Automaker General Motors has received another $US2 billion in government loans from the US Treasury to help sustain it as it continues battling for survival.
Payment was made on Wednesday, providing the company with more working capital and allowing it to keep operating until a government-mandated June 1 deadline, when GM must submit a new restructuring plan.
Previous proposals were rejected by the Obama Administration in March, forcing GM to instigate a series of severe cost-cutting measures as it races against time to avoid bankruptcy.
The government has pressured GM to dump a number of its less-profitable brands in exchange for more loans, prompting the company to put Saturn, Saab and Hummer up for sale, while Pontiac too may fall victim to restructuring.
While GM has picked up $US13.4 billion in loans prior to this latest announcement, rival manufacturer Chrysler LLC is reportedly to receive a further $500million through to the end of this month on top of the $US4 billion in loans it has received over the past few months.

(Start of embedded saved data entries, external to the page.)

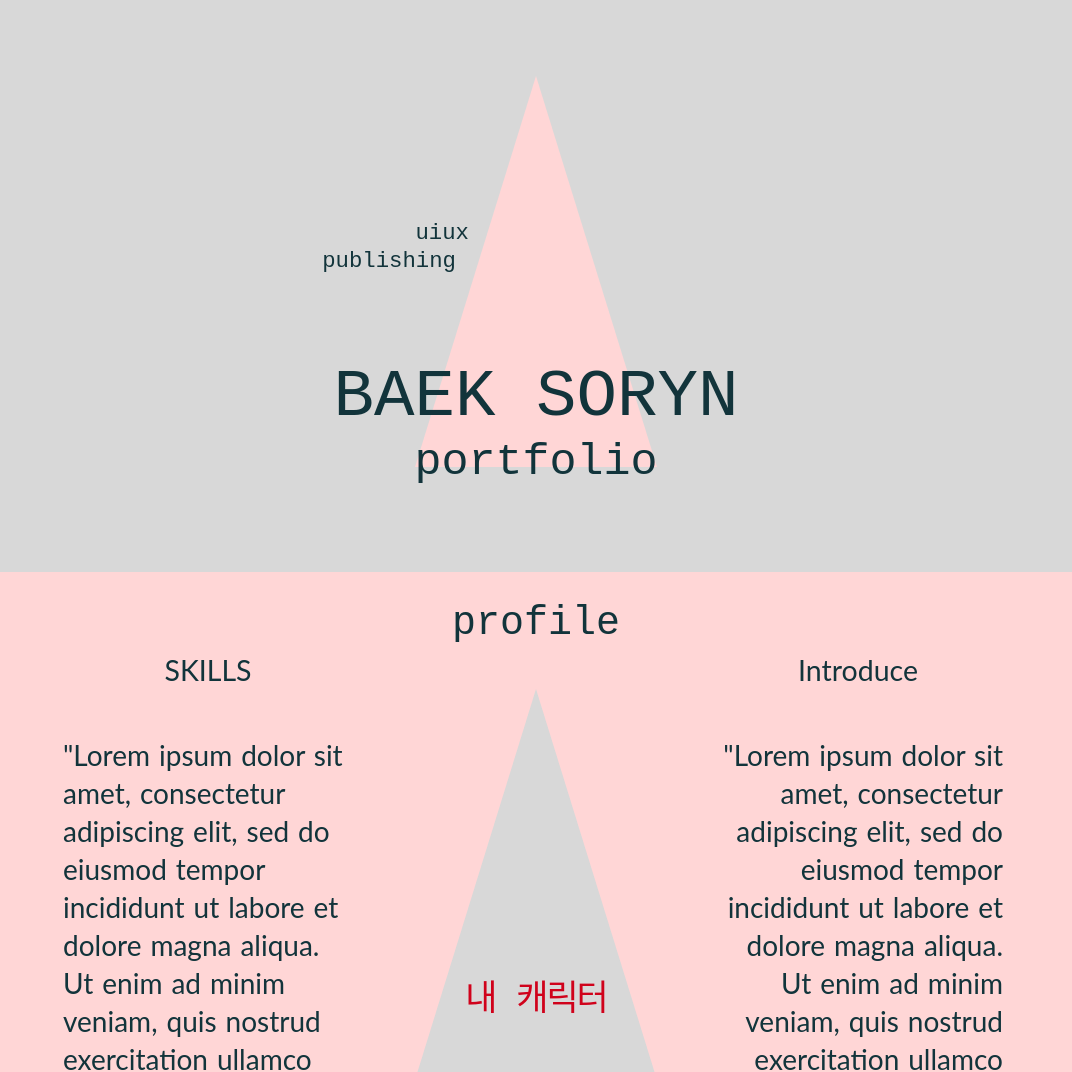
<!DOCTYPE html>
<html lang="en">
<head>
<meta charset="utf-8">
<title>Portfolio</title>
<style>
  :root {
    --grey: #d8d8d8;
    --pink: #ffd6d6;
    --ink: #12343b;
    --red: #d0021b;
    --mono: "Liberation Mono", monospace;
    --sans: Lato, sans-serif;
  }
  * { box-sizing: border-box; margin: 0; padding: 0; }
  html, body { width: 1072px; height: 1072px; overflow: hidden; }
  body { color: var(--ink); font-family: var(--mono); }
  h1, h2, h3 { font-weight: 400; }

  .hero, .profile { position: relative; width: 1072px; overflow: hidden; }
  .hero { height: 572px; background: var(--grey); }
  .profile { height: 500px; padding-top: 28px; background: var(--pink); }

  .peak { position: absolute; left: 415px; width: 242px; height: 391px; }
  .hero .peak { top: 76px; fill: var(--pink); }
  .profile .peak { top: 117px; fill: var(--grey); }

  .roles {
    position: absolute; top: 219px; right: 603px;
    display: flex; flex-direction: column; align-items: flex-end;
    font-size: 22.3px; line-height: 28px; list-style: none;
  }
  .roles .inset { padding-right: 13px; }

  .masthead { position: absolute; top: 359px; left: 0; width: 100%; text-align: center; }
  .masthead h1 { font-size: 67.5px; line-height: 76px; white-space: nowrap; }
  .masthead p { margin-top: 3px; font-size: 45px; line-height: 50px; }

  .profile h2 { position: relative; font-size: 40px; line-height: 48px; text-align: center; }
  .columns {
    position: relative; margin-top: 3px; padding: 0 69px 0 63px;
    display: grid; grid-template-columns: 290px 290px; justify-content: space-between;
    font-family: var(--sans); font-size: 28px; line-height: 38px; word-spacing: 1.8px;
  }
  .column { display: flex; flex-direction: column; gap: 47px; white-space: nowrap; }
  .column h3 { font-size: 28.5px; text-align: center; }
  .introduce p { text-align: right; }

  .character {
    position: absolute; top: 403px; left: 0; width: 100%;
    color: var(--red); text-align: center;
    font: 300 35px/40px "Noto Sans CJK KR", sans-serif;
    letter-spacing: -2px; word-spacing: 13px;
  }
</style>
</head>
<body>
  <header class="hero">
    <svg class="peak" viewBox="0 0 242 391" aria-hidden="true"><polygon points="121,0 242,391 0,391"/></svg>
    <ul class="roles">
      <li>uiux</li>
      <li class="inset">publishing</li>
    </ul>
    <div class="masthead">
      <h1>BAEK SORYN</h1>
      <p>portfolio</p>
    </div>
  </header>

  <main class="profile">
    <svg class="peak" viewBox="0 0 242 391" aria-hidden="true"><polygon points="121,0 242,391 0,391"/></svg>
    <h2>profile</h2>
    <div class="columns">
      <section class="column skills">
        <h3>SKILLS</h3>
        <p>"Lorem ipsum dolor sit<br>amet, consectetur<br>adipiscing elit, sed do<br>eiusmod tempor<br>incididunt ut labore et<br>dolore magna aliqua.<br>Ut enim ad minim<br>veniam, quis nostrud<br>exercitation ullamco</p>
      </section>
      <section class="column introduce">
        <h3>Introduce</h3>
        <p>"Lorem ipsum dolor sit<br>amet, consectetur<br>adipiscing elit, sed do<br>eiusmod tempor<br>incididunt ut labore et<br>dolore magna aliqua.<br>Ut enim ad minim<br>veniam, quis nostrud<br>exercitation ullamco</p>
      </section>
    </div>
    <p class="character" lang="ko">내 캐릭터</p>
  </main>
</body>
</html>
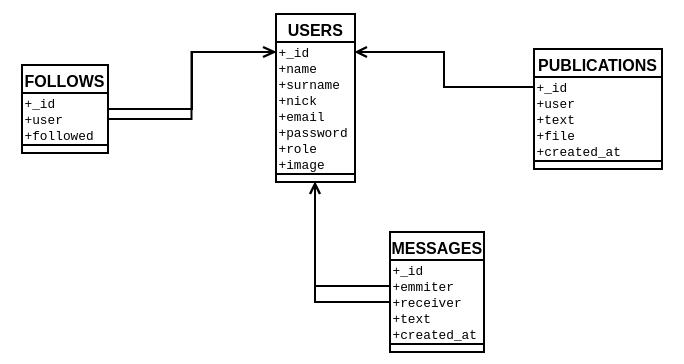
<!DOCTYPE html>
<html lang="en">
<head>
<meta charset="utf-8">
<title>Class diagram</title>
<style>
  :root { --ink: #000; --paper: #fff; }
  * { box-sizing: border-box; margin: 0; padding: 0; }
  html, body { width: 684px; height: 364px; overflow: hidden; background: var(--paper); }
  .diagram { position: relative; width: 684px; height: 364px; color: var(--ink); }
  .connectors { position: absolute; inset: 0; fill: none; stroke: var(--ink); stroke-width: 2; }
  .arrowhead { stroke-width: 2.4; }

  .entity {
    position: absolute;
    display: grid;
    grid-template-rows: 28px 1fr 7px;
    border: 2px solid var(--ink);
    background: var(--paper);
  }
  .entity h2 {
    padding-top: 5px;
    border-bottom: 2px solid var(--ink);
    font: bold 16px/21px "Liberation Sans", Arial, sans-serif;
    text-align: center;
    white-space: nowrap;
    display: flex;
    justify-content: center;
  }
  .entity ul {
    min-height: 0;
    padding: 3px 0 0 2px;
    list-style: none;
    font: 12.8px/16px "Liberation Mono", monospace;
    white-space: nowrap;
  }
  .methods { border-top: 2px solid var(--ink); }

  .follows { left: 20.5px; top: 64px; width: 88px; height: 90px; }
  .users { left: 274.5px; top: 13px; width: 81.5px; height: 170px; }
  .publications { left: 532.5px; top: 48px; width: 130px; height: 122px; }
  .messages { left: 388.5px; top: 231px; width: 96.5px; height: 122px; }

  .entity { grid-template-rows: 28px 1fr 8px; }
  .entity ul { margin-bottom: -1px; }
</style>
</head>
<body>
<main class="diagram">
  <svg class="connectors" width="684" height="364" viewBox="0 0 684 364" aria-hidden="true">
    <path d="M108 109H192V52H274"/>
    <path d="M108 119H191.5V52H274"/>
    <path d="M533 87H444V52H357"/>
    <path d="M389 286H315V184"/>
    <path d="M389 302H315V184"/>
    <g class="arrowhead">
      <path d="M263 47L274 52L263 57"/>
      <path d="M367 47L357 52L367 57"/>
      <path d="M310 194L315 184L320 194"/>
    </g>
  </svg>

  <section class="entity follows">
    <h2>FOLLOWS</h2>
    <ul>
      <li>+_id</li>
      <li>+user</li>
      <li>+followed</li>
    </ul>
    <div class="methods"></div>
  </section>

  <section class="entity users">
    <h2>USERS</h2>
    <ul>
      <li>+_id</li>
      <li>+name</li>
      <li>+surname</li>
      <li>+nick</li>
      <li>+email</li>
      <li>+password</li>
      <li>+role</li>
      <li>+image</li>
    </ul>
    <div class="methods"></div>
  </section>

  <section class="entity publications">
    <h2>PUBLICATIONS</h2>
    <ul>
      <li>+_id</li>
      <li>+user</li>
      <li>+text</li>
      <li>+file</li>
      <li>+created_at</li>
    </ul>
    <div class="methods"></div>
  </section>

  <section class="entity messages">
    <h2>MESSAGES</h2>
    <ul>
      <li>+_id</li>
      <li>+emmiter</li>
      <li>+receiver</li>
      <li>+text</li>
      <li>+created_at</li>
    </ul>
    <div class="methods"></div>
  </section>
</main>
</body>
</html>
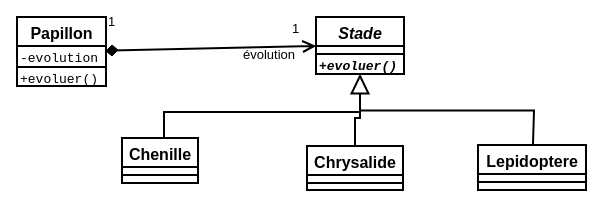
<!DOCTYPE html>
<html lang="fr">
<head>
<meta charset="utf-8">
<title>Diagramme de classes : Papillon et Stade</title>
<style>
:root { --ink: #000; --paper: #fff; }
* { box-sizing: border-box; }
html, body { margin: 0; }
body { width: 604px; height: 204px; overflow: hidden; background: var(--paper); color: var(--ink); }
.diagram { position: relative; width: 604px; height: 204px; overflow: hidden; }
.links { position: absolute; inset: 0; fill: none; stroke: var(--ink); stroke-width: 2; }
.class {
  position: absolute; display: grid; grid-template-rows: 30px 9.5px 9.5px;
  border: 2px solid var(--ink); background: var(--paper); white-space: nowrap;
  height: 47px; grid-template-rows: 27px 8px 8px;
}
.class > * { margin: 0; min-height: 0; }
.class > * + * { border-top: 2px solid var(--ink); }
.name { font: bold 16px/31px "Liberation Sans", Arial, sans-serif; display: flex; justify-content: center; }
.member { font: 13px/23px "Liberation Mono", "Courier New", monospace; padding-left: 2px; }
.abstract .name { font-style: italic; }
.abstract .member { font-weight: bold; font-style: italic; }
.papillon { left: 16px; top: 16px; width: 91px; height: 71px; grid-template-rows: 27px 21px 19px; }
.stade { left: 315px; top: 16px; width: 90px; height: 59px; grid-template-rows: 27px 8px 20px; }
.chenille { left: 121px; top: 137px; width: 78px; }
.chrysalide { left: 306px; top: 145px; width: 98px; height: 46px; }
.lepidoptere { left: 477px; top: 144px; width: 110px; }
.label { position: absolute; font: 13px/15px "Liberation Sans", Arial, sans-serif; white-space: nowrap; }
.source-count { left: 108px; top: 14px; }
.target-count { left: 292px; top: 21px; }
.role { left: 243px; top: 47px; }
</style>
</head>
<body>
<main class="diagram">
  <svg class="links" width="604" height="204" viewBox="0 0 604 204" aria-hidden="true">
    <g class="composition">
      <path d="M112 50.5 313 46M302 41l12 5-11 6"/>
      <polygon points="106,51 112,45 118,50 112,56" fill="currentColor" stroke-width="1"/>
    </g>
    <g class="inheritance">
      <path d="M360 93V112H164V138"/>
      <path d="M360 93V118H355V145"/>
      <path d="M360 93V110.5H534L533 144"/>
      <polygon points="360,76 368.5,93.5 351.5,93.5" fill="#fff"/>
    </g>
  </svg>

  <section class="class papillon">
    <h2 class="name">Papillon</h2>
    <p class="member">-evolution</p>
    <p class="member">+evoluer()</p>
  </section>
  <section class="class abstract stade">
    <h2 class="name">Stade</h2>
    <div class="attributes"></div>
    <p class="member">+evoluer()</p>
  </section>
  <section class="class chenille">
    <h2 class="name">Chenille</h2>
    <div class="attributes"></div>
    <div class="operations"></div>
  </section>
  <section class="class chrysalide">
    <h2 class="name">Chrysalide</h2>
    <div class="attributes"></div>
    <div class="operations"></div>
  </section>
  <section class="class lepidoptere">
    <h2 class="name">Lepidoptere</h2>
    <div class="attributes"></div>
    <div class="operations"></div>
  </section>

  <span class="label source-count">1</span>
  <span class="label target-count">1</span>
  <span class="label role">évolution</span>
</main>
</body>
</html>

Meanwhile, Chrysler?s lenders have reportedly responded to the Treasury?s offer of $US1.5 billion and a five percent holding in the company in exchange for $US7 billion in debt, a move that should alleviate some of its financial burden.
However, bankruptcy still remains a real possibility for Chrysler unless it can provide a solid restructuring proposal by May 1, and complete its merger with Italian car maker FIAT. Time is quickly running out.